Hydrogen/helium model atmospheres of X-ray burst sources predict either the rise or decrease (at K) of a low-energy branch of the spectrum, in case when surface gravity decreases down to the critical gravity (cf. Paper I). Simultaneously, there appears a slight flattening of the spectrum around the peak. Therefore such deviations of X-ray spectrum from a blackbody shape are signatures of gravity, , in the photosphere.
Tabulated X-ray spectra are approximated by a new formula, Eq. (2), which involves two parameters ( and µ), which depend on the effective temperature , and . Both can be used for the fitting of the observed counts, and the temperature and gravity estimation. Numerical results are valid in case, when the atmosphere of a bursting neutron star consists of hydrogen and helium, and no heavy metals are present.
The referee pointed out, that the largest deviations of theoretical spectra from a blackbody shape occur at low energies, where the effects of interstellar absorption are most important. This is a very troublesome fact at the lowest temperatures of bursts (see Fig. 1, where all deviations from blackbody occur below 1 keV). However, with rising of a burst, predicted differences quickly shift above 1 keV, where interstellar extinction decreases (see Fig. 2, case of the extreme ). Therefore at higher determination of gets more reliable.

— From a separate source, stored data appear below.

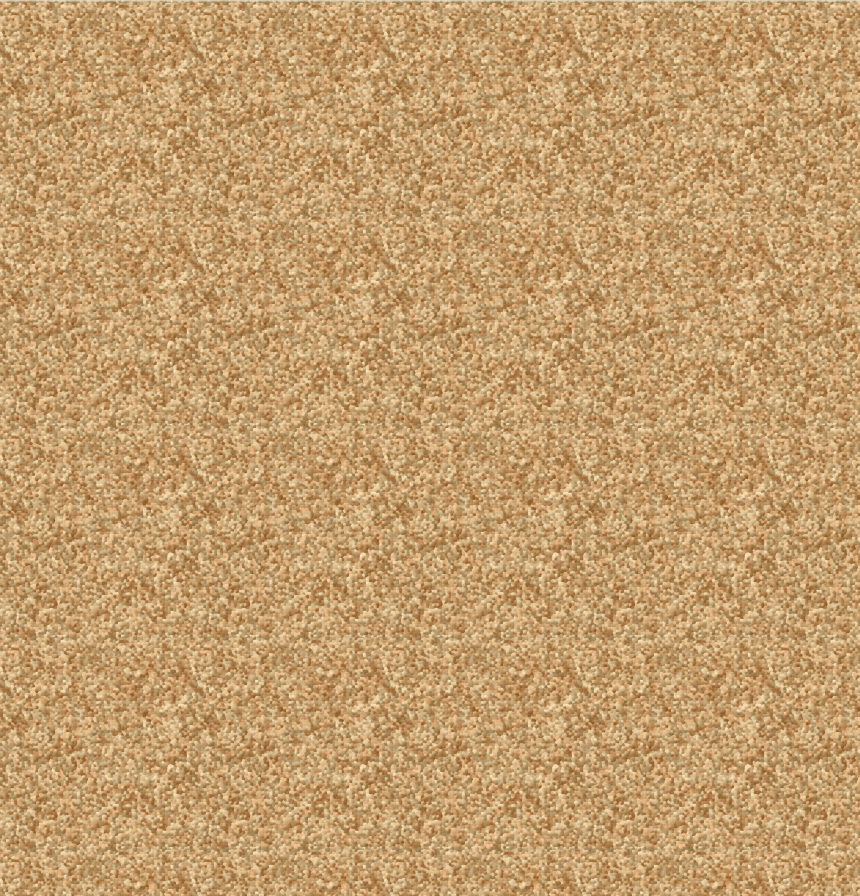
Write a Shadertoy shader that draws this texture.

```glsl
const vec2 TILE_SIZE = vec2(0.2148, 0.2363);
const vec2 FINE_GRID = vec2(70.0, 80.0);
const vec2 CLUMP_GRID = vec2(37.0, 43.0);
const float FIRST_SEAM = 0.9974;
const float TAU = 6.2831853;

const vec3 DARK_SAND = vec3(0.53, 0.37, 0.18);
const vec3 LIGHT_SAND = vec3(0.95, 0.81, 0.62);
const vec3 WARM_SHIFT = vec3(0.03, -0.015, -0.03);
const vec3 SEAM_GREY = vec3(0.60, 0.55, 0.40);
const vec3 RIM_PALE = vec3(0.88, 0.85, 0.76);

// Integer mixing keeps neighbouring cells independent
vec3 hash3(vec2 cell, uint seed) {
    uvec3 v = uvec3(uvec2(cell), seed) * 1664525u + 1013904223u;
    v.x += v.y * v.z;
    v.y += v.z * v.x;
    v.z += v.x * v.y;
    v ^= v >> 16u;
    v.x += v.y * v.z;
    v.y += v.z * v.x;
    v.z += v.x * v.y;
    return vec3(v & 65535u) / 65535.0;
}

// Soft cellular grain, periodic over grid: x = tone, yz = offset from grain
vec3 cellularGrain(vec2 t, vec2 grid, float sharpness, uint seed) {
    vec2 p = t * grid;
    vec2 base = floor(p);
    vec2 local = p - base;
    vec3 sum = vec3(0.0);
    float total = 0.0;
    for (int j = -1; j <= 1; j++) {
        for (int i = -1; i <= 1; i++) {
            vec2 neighbour = vec2(i, j);
            vec3 rnd = hash3(mod(base + neighbour, grid), seed);
            vec2 offset = local - neighbour - mix(vec2(0.15), vec2(0.85), rnd.xy);
            float weight = exp(-sharpness * dot(offset, offset));
            sum += weight * vec3(rnd.z, offset);
            total += weight;
        }
    }
    return sum / total;
}

// Broad mottling that closes on itself at the tile edges
float mottle(vec2 t) {
    vec2 a = TAU * t;
    return 0.4 * sin(a.x + 1.2 * sin(a.y) + 2.6)
         + 0.3 * sin(4.0 * a.x + sin(3.0 * a.y))
         + 0.3 * sin(5.0 * a.y + 2.0 * sin(3.0 * a.x));
}

float sandTone(vec2 t, vec3 fine, vec3 clump) {
    float relief = dot(fine.yz, vec2(-0.6, 0.8));
    float tone = 0.565 + 0.88 * (fine.x - 0.5) + 0.22 * relief;
    tone += 0.3 * (clump.x - 0.5) + 0.025 * mottle(t);
    return clamp(tone, -0.2, 1.15);
}

float lineMask(float dist, float halfWidth, float pixel) {
    return 1.0 - smoothstep(halfWidth - 0.5 * pixel, halfWidth + 0.5 * pixel, abs(dist));
}

// Broken strokes along a seam, repeated with the tile
float dashes(float x, float count) {
    float stroke = hash3(vec2(floor(fract(x) * count), 3.0), 5u).x;
    return mix(0.05, 0.7, smoothstep(0.3, 0.8, stroke));
}

void mainImage(out vec4 fragColor, in vec2 fragCoord) {
    vec2 uv = fragCoord / iResolution.y;
    float pixel = 1.0 / iResolution.y;
    vec2 tilePos = vec2(uv.x, uv.y - FIRST_SEAM) / TILE_SIZE;
    vec2 t = fract(tilePos);

    // Fine sand over slightly larger clumps
    vec3 fine = cellularGrain(t, FINE_GRID, 6.0, 1u);
    vec3 clump = cellularGrain(t, CLUMP_GRID, 5.0, 2u);
    vec3 color = mix(DARK_SAND, LIGHT_SAND, sandTone(t, fine, clump));
    color += WARM_SHIFT * 2.0 * (0.5 - clump.x);

    // Thin worn seam between rows of tiles
    float seamDist = (fract(tilePos.y + 0.5) - 0.5) * TILE_SIZE.y;
    float seam = lineMask(seamDist, 0.0009, pixel);
    color = mix(color, SEAM_GREY, seam * dashes(tilePos.x, 55.0));

    // Pale upper rim
    float rim = lineMask(uv.y - 1.0, 0.0016, pixel);
    color = mix(color, RIM_PALE, 0.75 * rim);

    fragColor = vec4(clamp(color, 0.0, 1.0), 1.0);
}
```
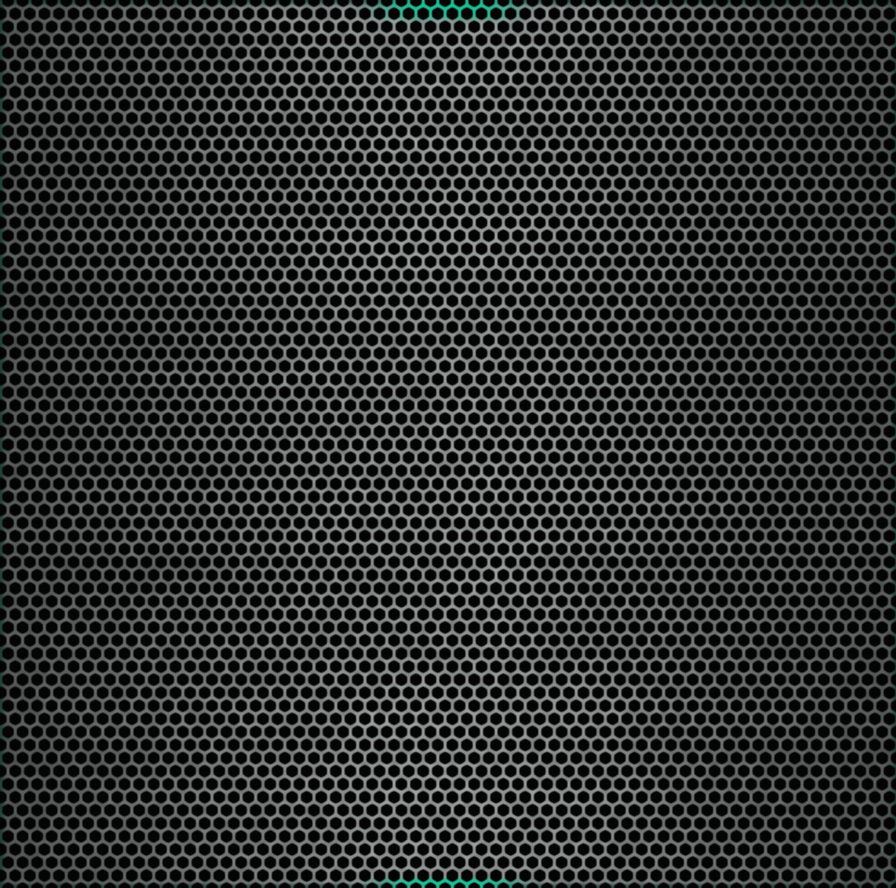
A Shadertoy shader for this pattern:

```glsl
// Dark perforated metal mesh with staggered rounded holes, a central sheen and teal glints
#define COLUMNS 61.5
#define ROWS 68.0
#define HOLE_RADIUS 0.402
#define EDGE_SOFTNESS 0.085
#define SHEEN_WIDTH 0.36
#define WEAR 0.16
#define HOLE_COLOR vec3(0.014, 0.016, 0.016)
#define METAL_DARK vec3(0.30, 0.305, 0.305)
#define METAL_LIGHT vec3(0.56, 0.57, 0.57)
#define TEAL vec3(0.12, 0.74, 0.58)

float hash(vec2 p) {
    return fract(sin(dot(p, vec2(127.1, 311.7))) * 43758.5453);
}

float valueNoise(vec2 p) {
    vec2 cell = floor(p);
    vec2 f = fract(p);
    f = f * f * (3.0 - 2.0 * f);
    float low = mix(hash(cell), hash(cell + vec2(1.0, 0.0)), f.x);
    float high = mix(hash(cell + vec2(0.0, 1.0)), hash(cell + 1.0), f.x);
    return mix(low, high, f.y);
}

// Halfway between a circle and a hexagon with upright sides
float roundedHex(vec2 p) {
    p = abs(p);
    float hexagon = max(p.x, dot(p, vec2(0.5, 0.866)));
    return mix(length(p), hexagon, 0.5) - HOLE_RADIUS;
}

// Signed distance to the closest hole, in column widths
float holeDistance(vec2 grid, float rowHeight) {
    float nearest = 1.0;
    for (int i = 0; i < 2; i++) {
        float row = floor(grid.y) + float(i);
        float stagger = 0.5 * (1.0 - mod(row, 2.0));
        float dx = fract(grid.x - stagger + 0.5) - 0.5;
        float dy = (grid.y - row) * rowHeight;
        nearest = min(nearest, roundedHex(vec2(dx, dy)));
    }
    return nearest;
}

void mainImage(out vec4 fragColor, in vec2 fragCoord) {
    vec2 uv = fragCoord / iResolution.xy;
    vec2 grid = vec2(uv.x * COLUMNS, (1.0 - uv.y) * ROWS) - 0.05;
    float rowHeight = COLUMNS / ROWS * iResolution.y / iResolution.x;

    // Mesh coverage
    float pixel = COLUMNS / iResolution.x;
    float soft = max(EDGE_SOFTNESS, 0.7 * pixel);
    float metal = smoothstep(-soft, soft, holeDistance(grid, rowHeight));

    // Broad vertical sheen, fading towards the sides
    float across = (uv.x - 0.5) / SHEEN_WIDTH;
    vec3 metalColor = mix(METAL_DARK, METAL_LIGHT, exp(-across * across));

    // Uneven brightness: broad patches, row banding and fine grain
    float patches = valueNoise(uv * vec2(9.0, 14.0)) - 0.5;
    float banding = hash(vec2(floor(grid.y + 0.5), 3.0)) - 0.5;
    float grain = valueNoise(grid * 2.0) - 0.5;
    metalColor *= 1.0 + WEAR * (0.6 * patches + 0.5 * banding + 1.2 * grain);

    // Dim rim with teal glints at the middle of the top and bottom
    vec2 border = min(uv, 1.0 - uv);
    float rim = 1.0 - smoothstep(0.0, 0.008, min(border.x, border.y));
    metalColor = mix(metalColor, TEAL * 0.3, 0.7 * rim);
    float reach = uv.y > 0.5 ? 0.026 : 0.014;
    float glint = 1.0 - smoothstep(0.6 * reach, reach, border.y);
    glint *= exp(-pow(abs(uv.x - 0.5) / 0.075, 4.0));
    metalColor = mix(metalColor, TEAL, glint);

    fragColor = vec4(mix(HOLE_COLOR, metalColor, metal), 1.0);
}
```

© European Southern Observatory (ESO) 1997
Online publication: July 3, 1998